Stored dataset items
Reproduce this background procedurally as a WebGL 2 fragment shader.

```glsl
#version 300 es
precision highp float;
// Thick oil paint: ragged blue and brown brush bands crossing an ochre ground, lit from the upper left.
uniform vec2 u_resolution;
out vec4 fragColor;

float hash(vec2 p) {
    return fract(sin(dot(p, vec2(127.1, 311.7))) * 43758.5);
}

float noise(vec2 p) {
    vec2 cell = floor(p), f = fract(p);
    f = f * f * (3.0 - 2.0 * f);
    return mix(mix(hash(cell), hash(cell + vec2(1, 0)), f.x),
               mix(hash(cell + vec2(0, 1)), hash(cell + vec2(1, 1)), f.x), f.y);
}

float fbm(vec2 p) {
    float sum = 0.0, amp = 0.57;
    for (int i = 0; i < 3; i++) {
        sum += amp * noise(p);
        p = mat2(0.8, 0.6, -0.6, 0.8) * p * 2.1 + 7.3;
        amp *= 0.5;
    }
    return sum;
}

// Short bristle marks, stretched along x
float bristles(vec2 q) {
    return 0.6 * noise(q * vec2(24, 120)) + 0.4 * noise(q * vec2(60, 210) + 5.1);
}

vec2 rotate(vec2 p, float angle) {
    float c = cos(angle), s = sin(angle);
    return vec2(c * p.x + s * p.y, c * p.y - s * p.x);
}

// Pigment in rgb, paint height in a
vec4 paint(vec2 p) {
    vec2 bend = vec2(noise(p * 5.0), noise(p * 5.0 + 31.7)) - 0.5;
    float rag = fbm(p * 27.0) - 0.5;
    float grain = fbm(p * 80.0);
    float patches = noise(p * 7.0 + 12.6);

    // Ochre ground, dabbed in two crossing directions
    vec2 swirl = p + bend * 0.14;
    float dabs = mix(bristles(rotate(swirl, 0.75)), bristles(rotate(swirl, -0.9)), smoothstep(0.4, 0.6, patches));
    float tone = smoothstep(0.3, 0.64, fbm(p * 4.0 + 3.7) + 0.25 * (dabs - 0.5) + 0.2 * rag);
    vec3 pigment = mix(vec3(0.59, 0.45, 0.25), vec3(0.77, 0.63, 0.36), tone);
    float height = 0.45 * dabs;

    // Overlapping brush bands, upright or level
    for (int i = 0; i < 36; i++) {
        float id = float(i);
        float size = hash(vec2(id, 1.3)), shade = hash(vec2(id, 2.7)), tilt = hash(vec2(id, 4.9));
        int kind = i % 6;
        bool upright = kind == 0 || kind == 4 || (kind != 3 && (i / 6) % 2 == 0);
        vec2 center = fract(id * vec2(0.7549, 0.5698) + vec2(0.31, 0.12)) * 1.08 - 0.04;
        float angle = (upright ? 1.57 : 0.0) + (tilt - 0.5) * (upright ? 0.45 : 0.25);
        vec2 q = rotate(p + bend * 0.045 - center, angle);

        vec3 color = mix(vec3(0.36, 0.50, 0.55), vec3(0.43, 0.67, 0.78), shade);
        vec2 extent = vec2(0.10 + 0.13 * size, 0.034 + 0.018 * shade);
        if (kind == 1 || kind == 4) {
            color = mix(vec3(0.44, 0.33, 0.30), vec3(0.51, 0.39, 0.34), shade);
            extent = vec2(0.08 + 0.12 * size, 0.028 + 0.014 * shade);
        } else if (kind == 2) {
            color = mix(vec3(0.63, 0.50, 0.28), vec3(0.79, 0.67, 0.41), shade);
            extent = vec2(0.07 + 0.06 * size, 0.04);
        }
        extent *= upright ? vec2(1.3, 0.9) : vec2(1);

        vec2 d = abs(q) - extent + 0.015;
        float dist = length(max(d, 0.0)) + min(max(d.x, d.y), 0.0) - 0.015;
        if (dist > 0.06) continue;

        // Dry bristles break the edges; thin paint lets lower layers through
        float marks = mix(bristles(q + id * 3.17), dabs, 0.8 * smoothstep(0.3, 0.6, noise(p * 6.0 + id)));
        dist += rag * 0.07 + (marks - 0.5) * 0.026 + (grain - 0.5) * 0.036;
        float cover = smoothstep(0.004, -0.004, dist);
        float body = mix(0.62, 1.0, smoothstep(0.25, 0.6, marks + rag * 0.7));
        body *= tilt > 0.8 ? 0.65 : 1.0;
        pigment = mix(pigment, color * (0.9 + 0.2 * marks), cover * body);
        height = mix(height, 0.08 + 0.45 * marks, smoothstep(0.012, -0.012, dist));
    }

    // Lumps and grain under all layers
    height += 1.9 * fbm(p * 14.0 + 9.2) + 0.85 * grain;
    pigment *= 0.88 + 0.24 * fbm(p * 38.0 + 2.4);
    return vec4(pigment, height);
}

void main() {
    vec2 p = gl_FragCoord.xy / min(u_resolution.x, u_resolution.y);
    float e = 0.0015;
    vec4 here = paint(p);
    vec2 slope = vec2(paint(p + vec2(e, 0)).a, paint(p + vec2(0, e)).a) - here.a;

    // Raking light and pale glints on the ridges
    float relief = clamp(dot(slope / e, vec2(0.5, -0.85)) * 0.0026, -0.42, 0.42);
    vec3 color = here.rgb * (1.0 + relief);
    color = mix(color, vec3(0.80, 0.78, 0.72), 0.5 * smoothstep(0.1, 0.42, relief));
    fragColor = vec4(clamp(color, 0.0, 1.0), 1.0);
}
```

Task description ▸
Your answer must be an exact copy of every record.

Problem solution ▸
Reproduce this background procedurally as a WebGL 2 fragment shader.

```glsl
#version 300 es
precision highp float;
// Thick oil paint: ragged blue and brown brush bands crossing an ochre ground, lit from the upper left.
uniform vec2 u_resolution;
out vec4 fragColor;

float hash(vec2 p) {
    return fract(sin(dot(p, vec2(127.1, 311.7))) * 43758.5);
}

float noise(vec2 p) {
    vec2 cell = floor(p), f = fract(p);
    f = f * f * (3.0 - 2.0 * f);
    return mix(mix(hash(cell), hash(cell + vec2(1, 0)), f.x),
               mix(hash(cell + vec2(0, 1)), hash(cell + vec2(1, 1)), f.x), f.y);
}

float fbm(vec2 p) {
    float sum = 0.0, amp = 0.57;
    for (int i = 0; i < 3; i++) {
        sum += amp * noise(p);
        p = mat2(0.8, 0.6, -0.6, 0.8) * p * 2.1 + 7.3;
        amp *= 0.5;
    }
    return sum;
}

// Short bristle marks, stretched along x
float bristles(vec2 q) {
    return 0.6 * noise(q * vec2(24, 120)) + 0.4 * noise(q * vec2(60, 210) + 5.1);
}

vec2 rotate(vec2 p, float angle) {
    float c = cos(angle), s = sin(angle);
    return vec2(c * p.x + s * p.y, c * p.y - s * p.x);
}

// Pigment in rgb, paint height in a
vec4 paint(vec2 p) {
    vec2 bend = vec2(noise(p * 5.0), noise(p * 5.0 + 31.7)) - 0.5;
    float rag = fbm(p * 27.0) - 0.5;
    float grain = fbm(p * 80.0);
    float patches = noise(p * 7.0 + 12.6);

    // Ochre ground, dabbed in two crossing directions
    vec2 swirl = p + bend * 0.14;
    float dabs = mix(bristles(rotate(swirl, 0.75)), bristles(rotate(swirl, -0.9)), smoothstep(0.4, 0.6, patches));
    float tone = smoothstep(0.3, 0.64, fbm(p * 4.0 + 3.7) + 0.25 * (dabs - 0.5) + 0.2 * rag);
    vec3 pigment = mix(vec3(0.59, 0.45, 0.25), vec3(0.77, 0.63, 0.36), tone);
    float height = 0.45 * dabs;

    // Overlapping brush bands, upright or level
    for (int i = 0; i < 36; i++) {
        float id = float(i);
        float size = hash(vec2(id, 1.3)), shade = hash(vec2(id, 2.7)), tilt = hash(vec2(id, 4.9));
        int kind = i % 6;
        bool upright = kind == 0 || kind == 4 || (kind != 3 && (i / 6) % 2 == 0);
        vec2 center = fract(id * vec2(0.7549, 0.5698) + vec2(0.31, 0.12)) * 1.08 - 0.04;
        float angle = (upright ? 1.57 : 0.0) + (tilt - 0.5) * (upright ? 0.45 : 0.25);
        vec2 q = rotate(p + bend * 0.045 - center, angle);

        vec3 color = mix(vec3(0.36, 0.50, 0.55), vec3(0.43, 0.67, 0.78), shade);
        vec2 extent = vec2(0.10 + 0.13 * size, 0.034 + 0.018 * shade);
        if (kind == 1 || kind == 4) {
            color = mix(vec3(0.44, 0.33, 0.30), vec3(0.51, 0.39, 0.34), shade);
            extent = vec2(0.08 + 0.12 * size, 0.028 + 0.014 * shade);
        } else if (kind == 2) {
            color = mix(vec3(0.63, 0.50, 0.28), vec3(0.79, 0.67, 0.41), shade);
            extent = vec2(0.07 + 0.06 * size, 0.04);
        }
        extent *= upright ? vec2(1.3, 0.9) : vec2(1);

        vec2 d = abs(q) - extent + 0.015;
        float dist = length(max(d, 0.0)) + min(max(d.x, d.y), 0.0) - 0.015;
        if (dist > 0.06) continue;

        // Dry bristles break the edges; thin paint lets lower layers through
        float marks = mix(bristles(q + id * 3.17), dabs, 0.8 * smoothstep(0.3, 0.6, noise(p * 6.0 + id)));
        dist += rag * 0.07 + (marks - 0.5) * 0.026 + (grain - 0.5) * 0.036;
        float cover = smoothstep(0.004, -0.004, dist);
        float body = mix(0.62, 1.0, smoothstep(0.25, 0.6, marks + rag * 0.7));
        body *= tilt > 0.8 ? 0.65 : 1.0;
        pigment = mix(pigment, color * (0.9 + 0.2 * marks), cover * body);
        height = mix(height, 0.08 + 0.45 * marks, smoothstep(0.012, -0.012, dist));
    }

    // Lumps and grain under all layers
    height += 1.9 * fbm(p * 14.0 + 9.2) + 0.85 * grain;
    pigment *= 0.88 + 0.24 * fbm(p * 38.0 + 2.4);
    return vec4(pigment, height);
}

void main() {
    vec2 p = gl_FragCoord.xy / min(u_resolution.x, u_resolution.y);
    float e = 0.0015;
    vec4 here = paint(p);
    vec2 slope = vec2(paint(p + vec2(e, 0)).a, paint(p + vec2(0, e)).a) - here.a;

    // Raking light and pale glints on the ridges
    float relief = clamp(dot(slope / e, vec2(0.5, -0.85)) * 0.0026, -0.42, 0.42);
    vec3 color = here.rgb * (1.0 + relief);
    color = mix(color, vec3(0.80, 0.78, 0.72), 0.5 * smoothstep(0.1, 0.42, relief));
    fragColor = vec4(clamp(color, 0.0, 1.0), 1.0);
}
```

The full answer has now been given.